# Problem to solve
Report only the number of lines in the entries below that hold the word "sine".
======== Material supplied ========
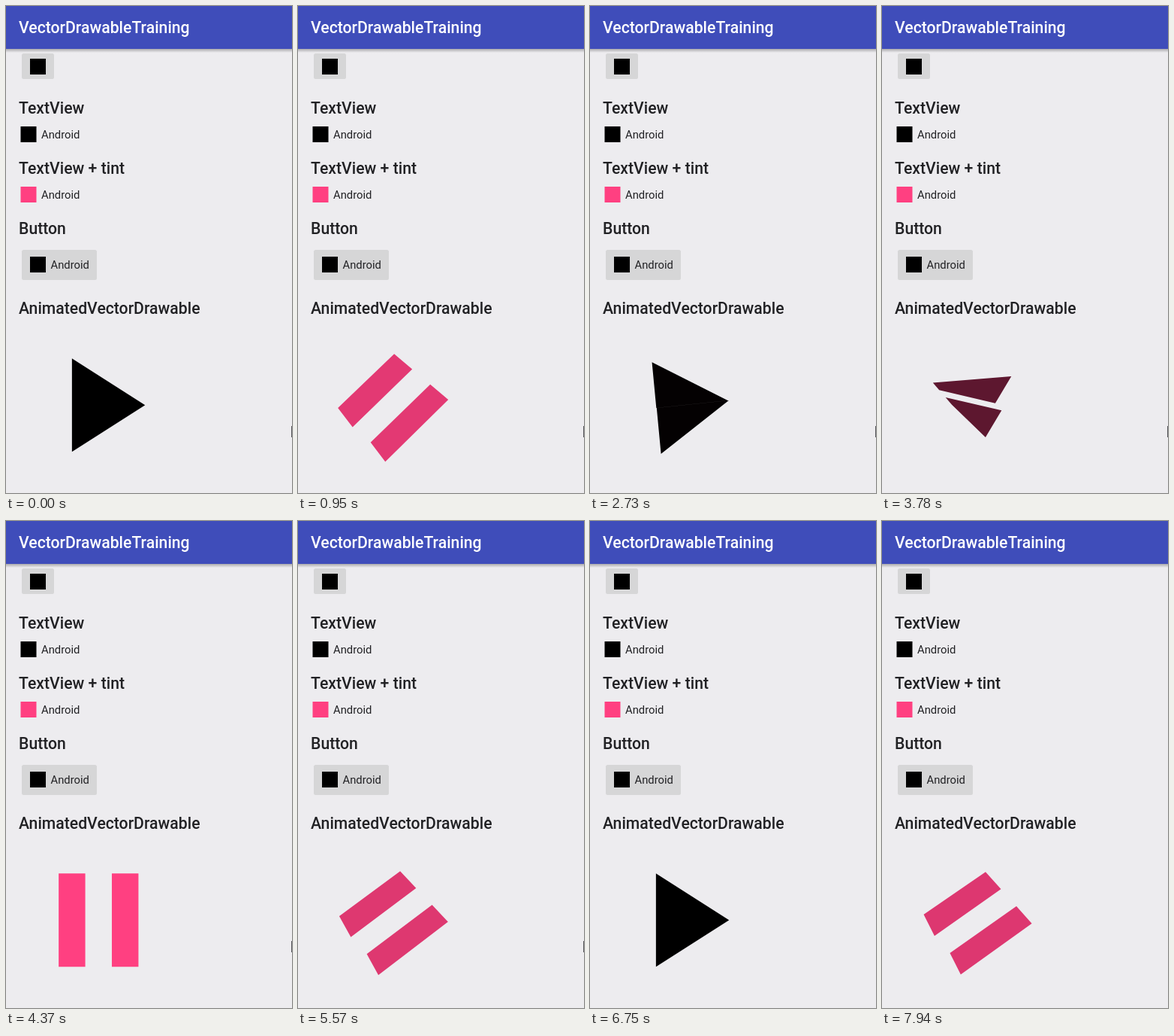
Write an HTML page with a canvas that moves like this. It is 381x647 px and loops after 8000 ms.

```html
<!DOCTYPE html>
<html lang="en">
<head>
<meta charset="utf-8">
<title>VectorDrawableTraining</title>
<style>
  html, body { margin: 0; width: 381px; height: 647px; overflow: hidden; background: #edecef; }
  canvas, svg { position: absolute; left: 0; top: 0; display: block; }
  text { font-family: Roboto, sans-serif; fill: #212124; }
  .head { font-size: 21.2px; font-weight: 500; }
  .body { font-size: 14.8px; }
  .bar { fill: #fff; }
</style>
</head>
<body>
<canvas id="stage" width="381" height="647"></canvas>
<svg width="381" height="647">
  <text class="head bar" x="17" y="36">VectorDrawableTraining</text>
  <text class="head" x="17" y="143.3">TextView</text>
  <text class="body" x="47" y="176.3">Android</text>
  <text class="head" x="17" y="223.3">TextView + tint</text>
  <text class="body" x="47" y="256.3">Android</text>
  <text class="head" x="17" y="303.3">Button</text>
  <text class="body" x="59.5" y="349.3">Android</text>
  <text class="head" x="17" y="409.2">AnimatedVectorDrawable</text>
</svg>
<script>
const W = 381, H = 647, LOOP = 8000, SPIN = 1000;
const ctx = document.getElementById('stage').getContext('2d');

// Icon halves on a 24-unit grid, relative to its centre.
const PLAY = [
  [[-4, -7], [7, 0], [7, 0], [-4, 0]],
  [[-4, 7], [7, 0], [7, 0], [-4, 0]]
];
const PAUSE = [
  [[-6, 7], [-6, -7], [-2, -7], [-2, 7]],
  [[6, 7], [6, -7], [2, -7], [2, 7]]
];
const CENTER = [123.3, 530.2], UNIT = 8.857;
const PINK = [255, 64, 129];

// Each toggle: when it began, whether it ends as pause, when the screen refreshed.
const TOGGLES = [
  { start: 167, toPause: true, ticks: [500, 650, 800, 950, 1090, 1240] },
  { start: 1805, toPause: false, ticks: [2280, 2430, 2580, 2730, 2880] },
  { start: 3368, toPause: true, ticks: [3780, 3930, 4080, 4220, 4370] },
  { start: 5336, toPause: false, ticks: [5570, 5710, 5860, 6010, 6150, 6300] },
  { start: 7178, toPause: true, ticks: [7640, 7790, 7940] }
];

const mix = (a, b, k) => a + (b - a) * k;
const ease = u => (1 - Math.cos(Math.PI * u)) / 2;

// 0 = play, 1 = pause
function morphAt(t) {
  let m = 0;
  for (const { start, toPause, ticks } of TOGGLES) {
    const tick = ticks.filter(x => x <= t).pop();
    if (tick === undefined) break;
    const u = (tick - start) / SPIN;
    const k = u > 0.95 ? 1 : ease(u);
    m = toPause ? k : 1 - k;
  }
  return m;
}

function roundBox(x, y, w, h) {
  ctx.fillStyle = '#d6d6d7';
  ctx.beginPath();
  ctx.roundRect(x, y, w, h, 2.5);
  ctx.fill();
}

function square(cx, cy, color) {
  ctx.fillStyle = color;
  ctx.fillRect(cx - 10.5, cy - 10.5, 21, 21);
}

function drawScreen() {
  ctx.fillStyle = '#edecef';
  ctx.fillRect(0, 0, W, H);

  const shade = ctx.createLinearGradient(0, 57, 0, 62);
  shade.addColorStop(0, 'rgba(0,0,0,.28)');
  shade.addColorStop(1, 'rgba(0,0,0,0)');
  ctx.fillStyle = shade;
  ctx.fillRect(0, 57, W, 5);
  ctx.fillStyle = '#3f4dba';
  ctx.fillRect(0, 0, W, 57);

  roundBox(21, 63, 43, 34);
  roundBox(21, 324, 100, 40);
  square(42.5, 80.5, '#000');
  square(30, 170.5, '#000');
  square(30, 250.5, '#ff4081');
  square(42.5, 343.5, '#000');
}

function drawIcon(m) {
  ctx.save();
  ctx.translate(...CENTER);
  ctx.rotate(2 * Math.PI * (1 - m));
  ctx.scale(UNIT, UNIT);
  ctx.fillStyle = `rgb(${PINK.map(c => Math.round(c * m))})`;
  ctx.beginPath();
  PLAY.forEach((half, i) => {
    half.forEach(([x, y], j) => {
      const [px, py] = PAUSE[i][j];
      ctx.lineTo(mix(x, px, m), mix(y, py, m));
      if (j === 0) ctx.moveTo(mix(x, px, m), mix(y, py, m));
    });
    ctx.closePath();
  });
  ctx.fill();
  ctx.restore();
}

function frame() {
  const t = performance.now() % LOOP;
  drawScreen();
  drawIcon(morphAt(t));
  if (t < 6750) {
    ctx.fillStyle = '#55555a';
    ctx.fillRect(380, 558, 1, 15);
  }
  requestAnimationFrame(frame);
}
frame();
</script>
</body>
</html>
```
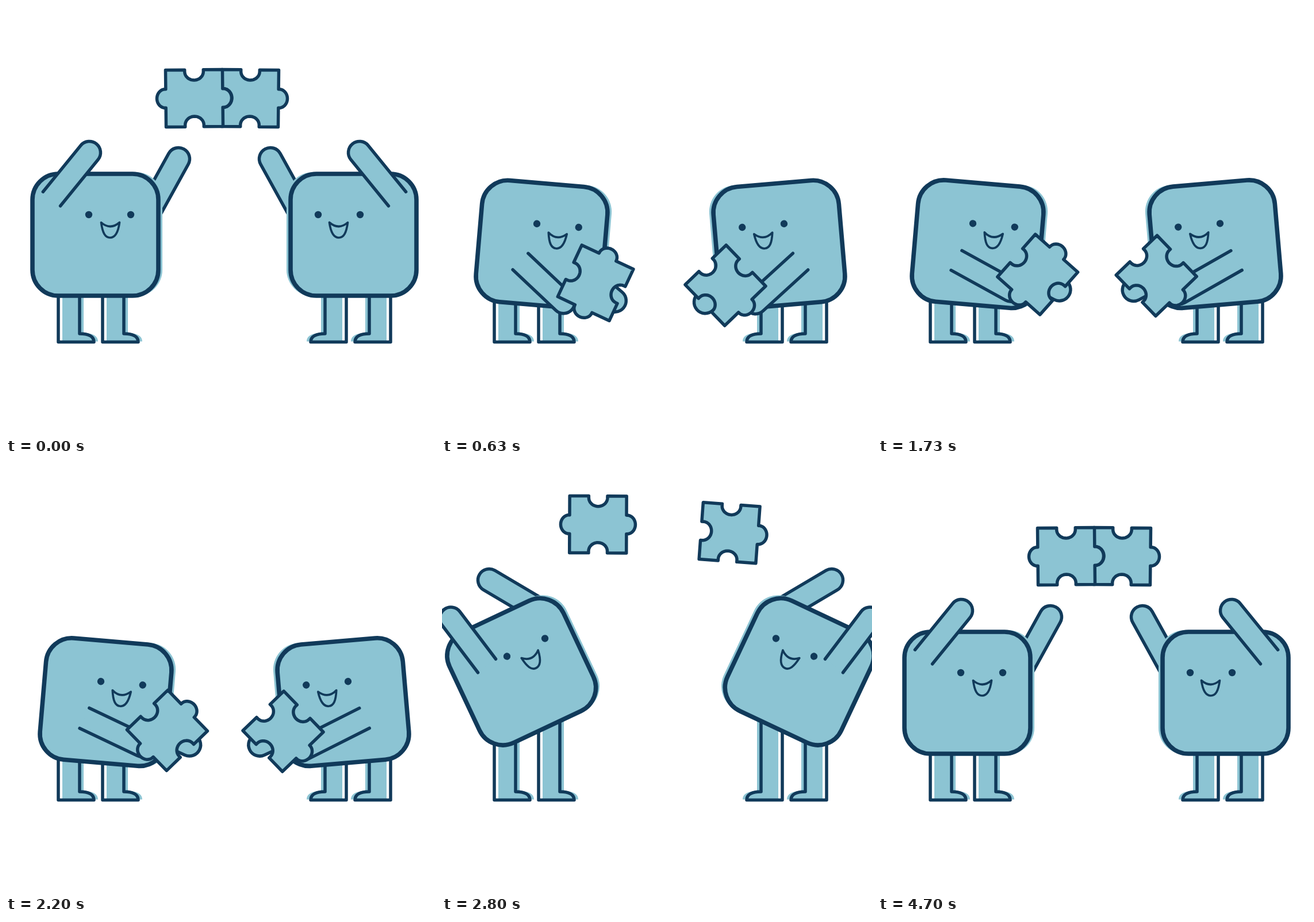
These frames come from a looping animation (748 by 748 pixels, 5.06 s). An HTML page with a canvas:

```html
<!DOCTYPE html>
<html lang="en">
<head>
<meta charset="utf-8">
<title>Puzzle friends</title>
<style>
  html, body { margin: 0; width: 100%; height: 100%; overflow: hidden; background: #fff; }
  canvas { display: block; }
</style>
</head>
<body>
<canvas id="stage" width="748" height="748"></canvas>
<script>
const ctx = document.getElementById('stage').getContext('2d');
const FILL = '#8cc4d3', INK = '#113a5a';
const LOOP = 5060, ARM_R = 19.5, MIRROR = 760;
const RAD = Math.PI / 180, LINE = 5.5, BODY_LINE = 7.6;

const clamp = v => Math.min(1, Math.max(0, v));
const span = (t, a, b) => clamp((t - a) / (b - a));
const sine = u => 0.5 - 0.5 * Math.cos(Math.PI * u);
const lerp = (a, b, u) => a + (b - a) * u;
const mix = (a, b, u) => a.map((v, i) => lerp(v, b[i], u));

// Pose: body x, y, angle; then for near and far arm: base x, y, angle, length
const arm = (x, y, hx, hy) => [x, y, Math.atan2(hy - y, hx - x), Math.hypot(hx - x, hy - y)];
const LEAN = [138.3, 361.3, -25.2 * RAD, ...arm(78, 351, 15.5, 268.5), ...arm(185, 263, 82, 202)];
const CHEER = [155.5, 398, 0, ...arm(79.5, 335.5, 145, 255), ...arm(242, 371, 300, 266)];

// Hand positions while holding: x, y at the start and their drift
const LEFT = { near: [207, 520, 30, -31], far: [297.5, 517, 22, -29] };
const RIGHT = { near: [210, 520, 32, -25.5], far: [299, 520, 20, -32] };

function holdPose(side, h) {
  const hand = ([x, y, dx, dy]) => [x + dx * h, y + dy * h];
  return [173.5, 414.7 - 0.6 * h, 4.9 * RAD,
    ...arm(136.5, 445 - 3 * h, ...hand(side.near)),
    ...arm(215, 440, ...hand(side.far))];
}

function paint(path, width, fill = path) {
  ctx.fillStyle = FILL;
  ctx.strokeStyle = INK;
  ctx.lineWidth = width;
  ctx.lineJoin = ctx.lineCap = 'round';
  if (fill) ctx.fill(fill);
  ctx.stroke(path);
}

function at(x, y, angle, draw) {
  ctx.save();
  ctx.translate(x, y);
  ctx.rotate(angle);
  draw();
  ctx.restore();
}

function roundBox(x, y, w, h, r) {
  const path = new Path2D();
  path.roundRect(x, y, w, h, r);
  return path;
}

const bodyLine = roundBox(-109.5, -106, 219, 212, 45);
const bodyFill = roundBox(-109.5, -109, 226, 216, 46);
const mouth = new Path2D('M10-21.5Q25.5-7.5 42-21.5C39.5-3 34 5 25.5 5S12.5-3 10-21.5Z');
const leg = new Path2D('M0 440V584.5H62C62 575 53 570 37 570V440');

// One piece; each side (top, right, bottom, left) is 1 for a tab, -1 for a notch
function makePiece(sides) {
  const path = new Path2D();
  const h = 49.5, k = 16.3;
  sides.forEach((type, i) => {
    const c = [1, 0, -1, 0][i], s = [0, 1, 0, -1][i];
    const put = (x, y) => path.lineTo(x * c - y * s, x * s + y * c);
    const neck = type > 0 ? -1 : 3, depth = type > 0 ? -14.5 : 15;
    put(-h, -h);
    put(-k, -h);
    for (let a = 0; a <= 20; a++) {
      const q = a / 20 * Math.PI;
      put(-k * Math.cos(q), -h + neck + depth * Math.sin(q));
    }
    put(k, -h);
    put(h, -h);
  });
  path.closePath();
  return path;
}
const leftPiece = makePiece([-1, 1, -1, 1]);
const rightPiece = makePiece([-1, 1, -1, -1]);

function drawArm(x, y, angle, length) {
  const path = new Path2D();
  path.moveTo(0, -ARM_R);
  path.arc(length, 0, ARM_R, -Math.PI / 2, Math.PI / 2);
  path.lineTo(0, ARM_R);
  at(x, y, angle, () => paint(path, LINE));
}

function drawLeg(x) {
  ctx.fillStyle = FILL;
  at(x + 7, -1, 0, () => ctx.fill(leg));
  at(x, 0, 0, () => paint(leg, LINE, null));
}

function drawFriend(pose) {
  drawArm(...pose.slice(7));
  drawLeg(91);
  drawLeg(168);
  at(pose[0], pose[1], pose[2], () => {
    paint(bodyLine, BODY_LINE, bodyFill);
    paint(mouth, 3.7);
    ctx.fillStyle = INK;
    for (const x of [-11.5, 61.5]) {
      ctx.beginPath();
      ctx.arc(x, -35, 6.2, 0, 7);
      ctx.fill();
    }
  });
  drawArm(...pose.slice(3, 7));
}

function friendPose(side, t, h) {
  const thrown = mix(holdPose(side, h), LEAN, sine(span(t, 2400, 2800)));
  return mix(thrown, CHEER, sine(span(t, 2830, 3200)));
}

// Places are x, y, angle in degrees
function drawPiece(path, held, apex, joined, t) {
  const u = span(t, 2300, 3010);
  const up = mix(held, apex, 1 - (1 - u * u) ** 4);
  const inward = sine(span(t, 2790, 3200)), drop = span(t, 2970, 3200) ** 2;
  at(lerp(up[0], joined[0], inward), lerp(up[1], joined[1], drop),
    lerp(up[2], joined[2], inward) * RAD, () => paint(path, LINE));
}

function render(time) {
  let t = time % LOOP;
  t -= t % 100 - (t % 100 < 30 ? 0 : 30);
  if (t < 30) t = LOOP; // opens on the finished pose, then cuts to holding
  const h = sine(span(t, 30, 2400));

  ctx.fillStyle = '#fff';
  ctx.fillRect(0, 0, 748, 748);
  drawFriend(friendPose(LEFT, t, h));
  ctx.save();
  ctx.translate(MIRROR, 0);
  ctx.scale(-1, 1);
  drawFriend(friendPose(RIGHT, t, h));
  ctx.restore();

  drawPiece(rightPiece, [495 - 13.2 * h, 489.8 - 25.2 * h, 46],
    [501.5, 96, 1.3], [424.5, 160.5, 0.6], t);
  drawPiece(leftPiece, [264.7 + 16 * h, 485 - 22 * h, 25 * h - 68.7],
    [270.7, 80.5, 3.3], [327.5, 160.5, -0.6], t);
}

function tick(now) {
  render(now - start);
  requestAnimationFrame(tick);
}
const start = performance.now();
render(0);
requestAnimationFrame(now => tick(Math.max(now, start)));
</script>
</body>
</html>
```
========
# Answer to the problem
5